**Data records:**
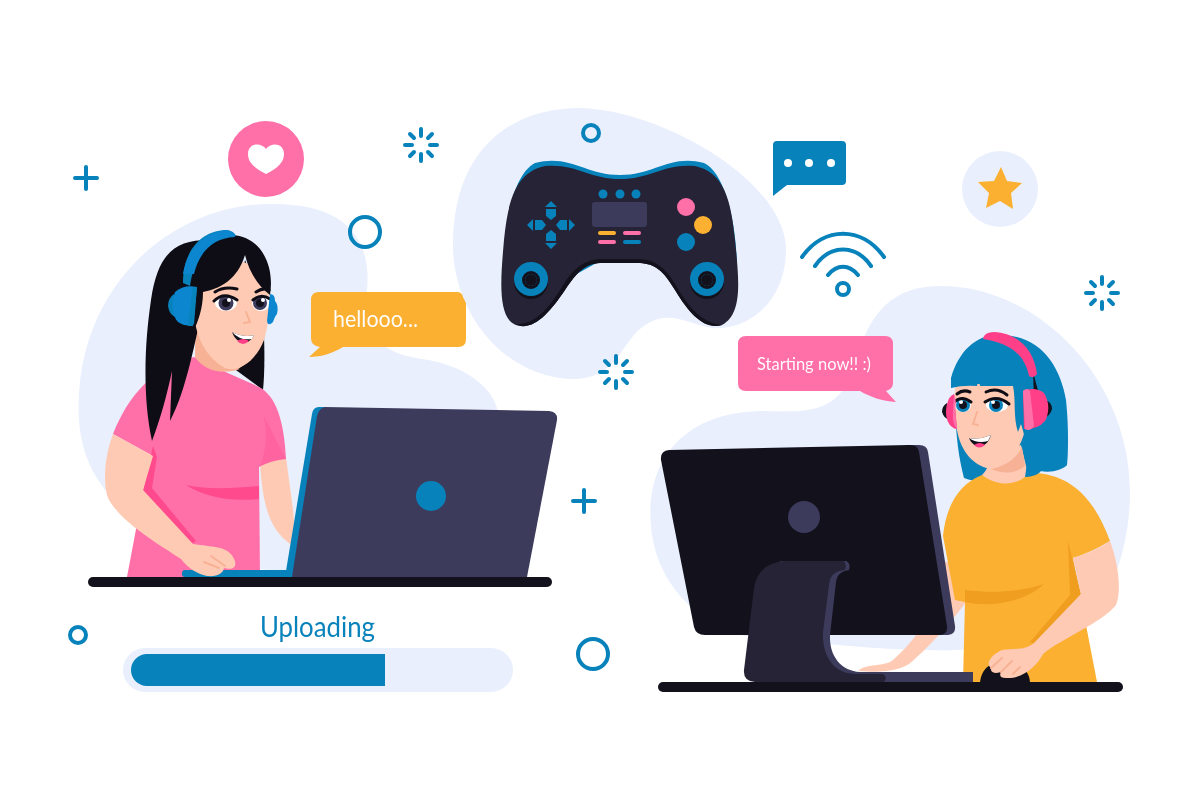
<!DOCTYPE html>
<html lang="en">
<head>
<meta charset="utf-8">
<title>Streaming games with friends</title>
<style>
:root{--blue:#0882bb;--bright:#0b86cf;--pale:#e9effd;--pink:#ff70a9;--hot:#ff4088;--rose:#ff4a8e;--amber:#fbb031;--amber-dark:#f09e1f;--ink:#12111c;--night:#252335;--slate:#3d3b5c;--skin:#ffcab3;--skin-dark:#f7b296;--hair:#0e0d15;--white:#fff}
html,body{margin:0;width:1200px;height:800px;overflow:hidden;background:var(--white)}
svg{display:block}
.blue{fill:var(--blue)}.bright{fill:var(--bright)}.pale{fill:var(--pale)}.pink{fill:var(--pink)}.hot{fill:var(--hot)}.rose{fill:var(--rose)}.amber{fill:var(--amber)}.amber-dark{fill:var(--amber-dark)}.ink{fill:var(--ink)}.night{fill:var(--night)}.slate{fill:var(--slate)}.skin{fill:var(--skin)}.skin-dark{fill:var(--skin-dark)}.hair{fill:var(--hair)}.white{fill:var(--white)}
.line{fill:none;stroke:var(--blue);stroke-width:4;stroke-linecap:round}
.brow{fill:none;stroke:var(--hair);stroke-width:3;stroke-linecap:round}
.crease{fill:none;stroke:var(--skin-dark);stroke-width:2;stroke-linecap:round}
text{font-family:Lato,"Open Sans",sans-serif}
</style>
</head>
<body>
<svg width="1200" height="800" viewBox="0 0 1200 800">
<defs>
  <g id="plus"><path class="line" d="M-11 0H11M0-11V11"/></g>
  <g id="burst"><path class="line" d="M0-16V-9M0 9V16M-16 0H-9M9 0H16M-11-11L-7-7M7 7L11 11M11-11L7-7M-7 7L-11 11"/></g>
  <g id="arrow"><path class="blue" d="M-6-14L0-20L6-14ZM-5-12H5V-5L0-1L-5-5Z"/></g>
  <g id="stick"><circle class="ink" cy="3" r="17"/><circle class="blue" r="17"/><circle class="ink" cy="1" r="9"/><circle class="blue" cy="1" r="6"/><circle class="ink" cy="1" r="6"/></g>
</defs>

<g id="backdrops" class="pale">
  <path d="M79 420C72 290 170 204 270 204C345 203 372 238 367 290C360 338 385 354 422 359C465 365 494 388 498 412L480 560C360 585 260 575 200 555C120 520 83 480 79 420Z"/>
  <path d="M453 245C453 150 510 108 580 108C660 110 782 178 786 247C787 300 750 331 712 328C690 324 675 313 655 320C618 334 625 380 570 379C500 375 453 310 453 245Z"/>
  <path d="M652 535C642 465 680 412 762 411C806 412 838 415 854 368C868 310 895 286 940 286C1040 286 1130 380 1130 492C1130 540 1115 590 1090 620C1000 670 850 645 745 636C690 620 659 580 652 535Z"/>
</g>

<g id="accents">
  <use href="#plus" x="86" y="178"/><use href="#plus" x="584" y="501"/>
  <use href="#burst" x="421" y="145"/><use href="#burst" x="616" y="372"/><use href="#burst" x="1102" y="293"/>
  <circle class="line" cx="365" cy="232" r="15"/><circle class="line" cx="591" cy="133" r="8"/><circle class="line" cx="78" cy="635" r="8"/><circle class="line" cx="593" cy="654" r="15"/>
</g>

<g id="like-badge"><circle class="pink" cx="266" cy="159" r="38"/><path class="white" d="M266 174C254 168 248 162 248 154C248 143 261 142 266 149C271 142 284 143 284 154C284 162 278 168 266 174Z"/></g>
<g id="star-badge"><circle class="pale" cx="1000" cy="189" r="38"/><path class="amber" d="M1001 167L1007 181L1022 183L1011 193L1013 209L1000 201L986 208L989 193L978 182L994 181Z"/></g>
<g id="chat-icon"><path class="blue" d="M777 141H842Q846 141 846 145V181Q846 185 842 185H787L773 196V145Q773 141 777 141Z"/><g class="white"><circle cx="788" cy="163" r="4"/><circle cx="809" cy="163" r="4"/><circle cx="831" cy="163" r="4"/></g></g>
<g id="wireless-icon" class="line"><path d="M802 257C824 226 862 226 884 257M815 266C830 244 856 244 871 266M828 275C837 264 849 264 858 275"/><circle cx="843" cy="289" r="6"/></g>

<g id="game-controller">
  <path class="blue" d="M508 312C498 285 502 180 535 163C570 154 585 175 620 175C655 175 670 154 704 163C730 175 742 250 735 300L620 250Z"/>
  <path id="pad-body" class="night" d="M514 324C497 315 501 275 504 240C508 200 516 172 545 166C575 163 590 179 620 179C650 179 665 163 695 166C724 172 731 200 735 240C739 280 743 314 722 325C705 330 690 315 675 290C663 270 655 264 640 263L600 263C585 264 577 272 565 290C550 312 533 333 514 324Z"/>
  <path class="ink" d="M514 324C533 333 550 312 565 290C577 272 585 264 600 263H640C655 264 663 270 675 290C690 315 705 330 722 325C703 323 690 309 678 289C666 267 655 260 640 259H600C585 260 574 267 562 287C548 310 533 326 514 324Z"/>
  <g transform="translate(551 225)"><use href="#arrow" y="-4"/><use href="#arrow" y="-4" transform="rotate(90)"/><use href="#arrow" y="-4" transform="rotate(180)"/><use href="#arrow" y="-4" transform="rotate(270)"/></g>
  <g class="blue"><circle cx="603" cy="194" r="4.5"/><circle cx="620" cy="194" r="4.5"/><circle cx="636" cy="194" r="4.5"/><circle cx="686" cy="242" r="9"/></g>
  <rect class="slate" x="592" y="202" width="55" height="25" rx="3"/>
  <rect class="amber" x="598" y="231" width="18" height="4" rx="2"/><rect class="pink" x="623" y="231" width="18" height="4" rx="2"/><rect class="pink" x="598" y="240" width="18" height="4" rx="2"/><rect class="blue" x="623" y="240" width="18" height="4" rx="2"/>
  <circle class="pink" cx="686" cy="207" r="9"/><circle class="amber" cx="703" cy="225" r="9"/>
  <use href="#stick" x="531" y="279"/><use href="#stick" x="707" y="279"/>
</g>

<g id="hello-bubble"><path class="amber" d="M319 292H457Q462 292 463 297L466 303V339Q466 347 458 347H343C333 353 322 357 309 357L320 347Q311 346 311 338V300Q311 292 319 292Z"/><text class="white" x="333" y="327" font-size="24" textLength="85" lengthAdjust="spacingAndGlyphs">hellooo...</text></g>
<g id="start-bubble"><path class="pink" d="M746 336H885Q893 336 893 344V383Q893 389 886 391L896 402C882 401 870 397 860 391H746Q738 391 738 383V344Q738 336 746 336Z"/><text class="white" x="757" y="370" font-size="18" textLength="114" lengthAdjust="spacingAndGlyphs">Starting now!! :)</text></g>

<g id="laptop-player">
  <path class="hair" d="M245 260L262 300C265 340 265 370 263 390L225 362Z"/>
  <path class="skin" d="M260 462L286 457L293 510L296 548C276 535 263 520 260 462Z"/>
  <path class="pink" d="M194 357C150 370 129 395 113 434L153 456L143 492L127 577H260L259 467Q272 460 286 459C284 420 276 396 259 387C240 378 215 368 194 357Z"/>
  <path class="rose" d="M153 446L157 457L152 488L196 541L190 545L143 490ZM186 485C210 490 235 488 259 486V499C230 502 205 497 186 485Z"/>
  <path class="rose" d="M286 459L263 414Q270 440 260 466Q272 460 286 459Z" opacity=".3"/>
  <path class="skin" d="M195 310V357C203 367 222 374 238 369L251 360L245 320Z"/>
  <path class="skin-dark" d="M196 326C204 350 220 364 240 369C220 376 203 369 195 357Z"/>
  <path class="hair" d="M212 240C176 239 158 252 151 300C145 340 142 395 152 441C160 420 167 395 172 371L170 421C187 389 195 340 204 303Z"/>
  <path class="skin" d="M198 272C206 258 232 254 264 270C272 292 271 315 264 340C256 361 238 373 225 368C207 358 198 340 195 322Z"/>
  <path class="hair" d="M187 297C184 255 205 233 233 235C260 237 275 264 270 295C257 285 249 271 245 255C238 279 220 289 203 292C203 309 198 321 194 330Z"/>
  <g id="laptop-player-face">
    <path class="brow" d="M215 292Q224 286 237 289M256 292Q264 287 269 290"/>
    <ellipse class="white" cx="226" cy="303" rx="11" ry="8"/><ellipse class="white" cx="261" cy="303" rx="9" ry="8"/>
    <circle class="slate" cx="226" cy="303" r="7.5"/><circle class="slate" cx="260" cy="303" r="7"/><circle class="ink" cx="226" cy="303" r="4"/><circle class="ink" cx="260" cy="303" r="4"/>
    <circle class="white" cx="229" cy="300" r="2"/><circle class="white" cx="263" cy="300" r="2"/>
    <path class="brow" stroke-width="2" d="M214 301Q224 291 237 300M253 300Q261 293 270 299"/>
    <path class="crease" d="M246 312L250 322L244 323"/>
    <path class="ink" d="M232 332Q244 338 254 335C250 345 237 346 232 332Z"/><path class="white" d="M232 332Q244 338 254 335L252 339Q240 341 232 332Z"/><path class="hot" d="M237 341Q243 337 249 341Q243 347 237 341Z"/>
  </g>
  <g id="blue-headset">
    <path class="blue" d="M183 283C183 250 202 230 227 230Q234 231 236 236C215 237 195 250 190 286Z"/>
    <path class="bright" d="M183 274C187 248 205 232 227 230Q234 232 235 237C212 238 199 253 194 274Z"/>
    <path class="blue" d="M174 294Q168 298 168 306Q169 314 175 317Z"/>
    <path class="bright" d="M175 292Q184 284 197 287L194 324Q187 328 178 322C172 316 171 303 175 292Z"/>
    <path class="blue" d="M193 287H197L193 326L188 326Z"/>
    <path class="bright" d="M270 294Q275 294 275 301Q279 305 277 314Q275 316 273 322Q268 327 267 321Z"/>
  </g>
  <rect class="blue" x="182" y="570" width="120" height="7" rx="3"/>
  <path class="skin" d="M113 434C104 458 103 484 108 498C120 522 160 545 181 559C188 568 197 574 207 576C218 577 223 573 224 568C235 571 238 565 233 557C227 546 212 547 193 544L143 490L153 456Z"/>
  <path class="crease" d="M204 562L219 568M211 556L225 566"/>
</g>

<g id="laptop">
  <path class="blue" d="M325 407H319Q313 407 312 414L285 577H300Z"/>
  <path class="slate" d="M325 407L549 411Q558 412 557 420L527 577H292L317 416Q319 408 325 407Z"/>
  <circle class="blue" cx="431" cy="496" r="15"/>
  <rect class="ink" x="88" y="577" width="464" height="10" rx="5"/>
</g>

<g id="upload-progress">
  <text class="blue" x="260" y="637" font-size="29" textLength="115" lengthAdjust="spacingAndGlyphs">Uploading</text>
  <rect class="pale" x="123" y="648" width="390" height="44" rx="22"/>
  <path class="blue" d="M147 654H385V686H147A16 16 0 0 1 147 654Z"/>
</g>

<g id="desktop-player">
  <path class="blue" d="M956 390C954 425 958 455 964 478C980 484 1000 482 1010 470L1026 477Q1036 476 1040 471C1052 473 1062 470 1067 465C1070 400 1062 335 995 335Z"/>
  <path class="skin" d="M942 560L965 570L966 602C950 624 925 651 909 664C895 673 875 672 858 671C866 663 885 667 893 660C914 642 932 615 940 590Z"/>
  <path class="amber" d="M982 475C957 485 946 508 943 536L955 600L965 602L963 682H1097L1080 594L1073 558Q1090 553 1110 541C1097 506 1077 476 1036 473C1019 480 1000 480 982 475Z"/>
  <path class="amber-dark" d="M965 590C995 594 1023 591 1044 584C1025 602 990 608 965 602ZM1068 541L1081 594L1036 645L1030 642L1070 595Z"/>
  <path class="skin" d="M982 475C987 470 990 463 991 455L1021 445L1028 474C1017 486 998 487 982 475Z"/>
  <path class="skin-dark" d="M991 469C1008 465 1017 457 1022 447L1025 466C1015 474 1002 474 991 469Z"/>
  <path class="skin" d="M956 384H1016L1025 430C1020 451 1008 465 992 469C975 467 961 453 957 430C953 415 953 400 956 384Z"/>
  <path class="blue" d="M951 378C959 350 978 333 1002 335C1040 336 1060 365 1066 400C1069 430 1068 450 1067 465Q1056 472 1042 470Q1037 477 1025 477C1029 455 1026 440 1021 424L1018 432C1013 417 1016 400 1013 386L980 386L979 375L977 386Q963 385 951 388Z"/>
  <g id="desktop-player-face">
    <path class="brow" d="M957 394Q963 389 970 392M986 392Q997 387 1007 395"/>
    <ellipse class="white" cx="963" cy="405" rx="8" ry="7"/><ellipse class="white" cx="997" cy="405" rx="11" ry="7"/>
    <circle class="blue" cx="963" cy="405" r="7"/><circle class="blue" cx="996" cy="405" r="7"/><circle class="ink" cx="963" cy="405" r="4"/><circle class="ink" cx="996" cy="405" r="4"/>
    <circle class="white" cx="961" cy="402" r="2"/><circle class="white" cx="993" cy="402" r="2"/>
    <path class="brow" stroke-width="2" d="M954 402Q962 395 971 402M985 402Q997 394 1009 404"/>
    <path class="crease" d="M977 412L973 424L978 425"/>
    <path class="ink" d="M969 438Q980 440 991 435C987 449 974 450 969 438Z"/><path class="white" d="M969 438Q980 440 991 435L988 441Q977 444 969 438Z"/><path class="hot" d="M974 445Q980 441 985 445Q979 450 974 445Z"/>
  </g>
  <g id="pink-headset">
    <path class="ink" d="M1033 372L1040 398H1034Z"/>
    <path class="hot" d="M983 339Q984 332 994 332C1017 333 1034 349 1037 374Q1034 379 1029 376C1025 355 1010 343 983 339Z"/>
    <path class="ink" d="M1045 400Q1052 402 1052 409Q1050 416 1045 417ZM947 403Q942 406 942 412Q944 418 948 419Z"/>
    <path class="hot" d="M1023 391Q1035 386 1044 393C1050 402 1049 414 1045 421Q1037 430 1024 429Z"/>
    <path class="pink" d="M1023 391Q1027 387 1030 391L1034 426Q1030 432 1025 429Z"/>
    <path class="hot" d="M954 394L957 429C948 428 944 416 947 404Q949 396 954 394Z"/><path class="pink" d="M954 394Q957 400 955 409L957 429Q952 425 953 410Z"/>
  </g>
</g>

<g id="desktop-computer">
  <path class="slate" d="M905 445H919Q927 445 928 452L955 626Q956 634 948 635H930Z"/>
  <path class="ink" d="M669 450L910 445Q918 445 919 452L947 626Q948 634 940 635H705Q696 635 694 627L661 460Q660 451 669 450Z"/>
  <circle class="slate" cx="804" cy="517" r="16"/>
  <path class="slate" d="M780 561H846Q851 563 849 570C842 571 837 574 836 582L830 635C829 657 842 671 860 672H973V682H780Z"/>
  <path class="night" d="M785 561H844Q847 565 845 570C835 571 830 575 829 585L823 632C822 658 835 674 856 674H883Q888 677 884 682H755Q743 681 744 670L754 588Q758 563 785 561Z"/>
</g>

<g id="mouse-hand">
  <path class="ink" d="M980 683C981 668 992 661 1005 661C1021 662 1030 672 1030 683Z"/>
  <path class="skin" d="M1110 541C1118 562 1122 591 1116 605C1102 623 1062 638 1043 654C1037 666 1023 679 1006 678Q998 678 1001 672Q990 675 991 668C984 663 994 653 1002 650C1013 648 1025 651 1034 643L1081 594L1073 558Q1094 552 1110 541Z"/>
  <path class="crease" d="M1001 672L1012 661M991 668L1002 658M1013 674L1020 667"/>
</g>
<rect id="right-desk" class="ink" x="658" y="682" width="465" height="10" rx="5"/>
</svg>
</body>
</html>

**Task objective:** In the entries above, find the line with "400Q1052 402 1052" and the line with "561H846Q851 563 849", then restate word for word both of them and every line between, with nothing more.

**Answer box:**
    <path class="ink" d="M1045 400Q1052 402 1052 409Q1050 416 1045 417ZM947 403Q942 406 942 412Q944 418 948 419Z"/>
    <path class="hot" d="M1023 391Q1035 386 1044 393C1050 402 1049 414 1045 421Q1037 430 1024 429Z"/>
    <path class="pink" d="M1023 391Q1027 387 1030 391L1034 426Q1030 432 1025 429Z"/>
    <path class="hot" d="M954 394L957 429C948 428 944 416 947 404Q949 396 954 394Z"/><path class="pink" d="M954 394Q957 400 955 409L957 429Q952 425 953 410Z"/>
  </g>
</g>

<g id="desktop-computer">
  <path class="slate" d="M905 445H919Q927 445 928 452L955 626Q956 634 948 635H930Z"/>
  <path class="ink" d="M669 450L910 445Q918 445 919 452L947 626Q948 634 940 635H705Q696 635 694 627L661 460Q660 451 669 450Z"/>
  <circle class="slate" cx="804" cy="517" r="16"/>
  <path class="slate" d="M780 561H846Q851 563 849 570C842 571 837 574 836 582L830 635C829 657 842 671 860 672H973V682H780Z"/>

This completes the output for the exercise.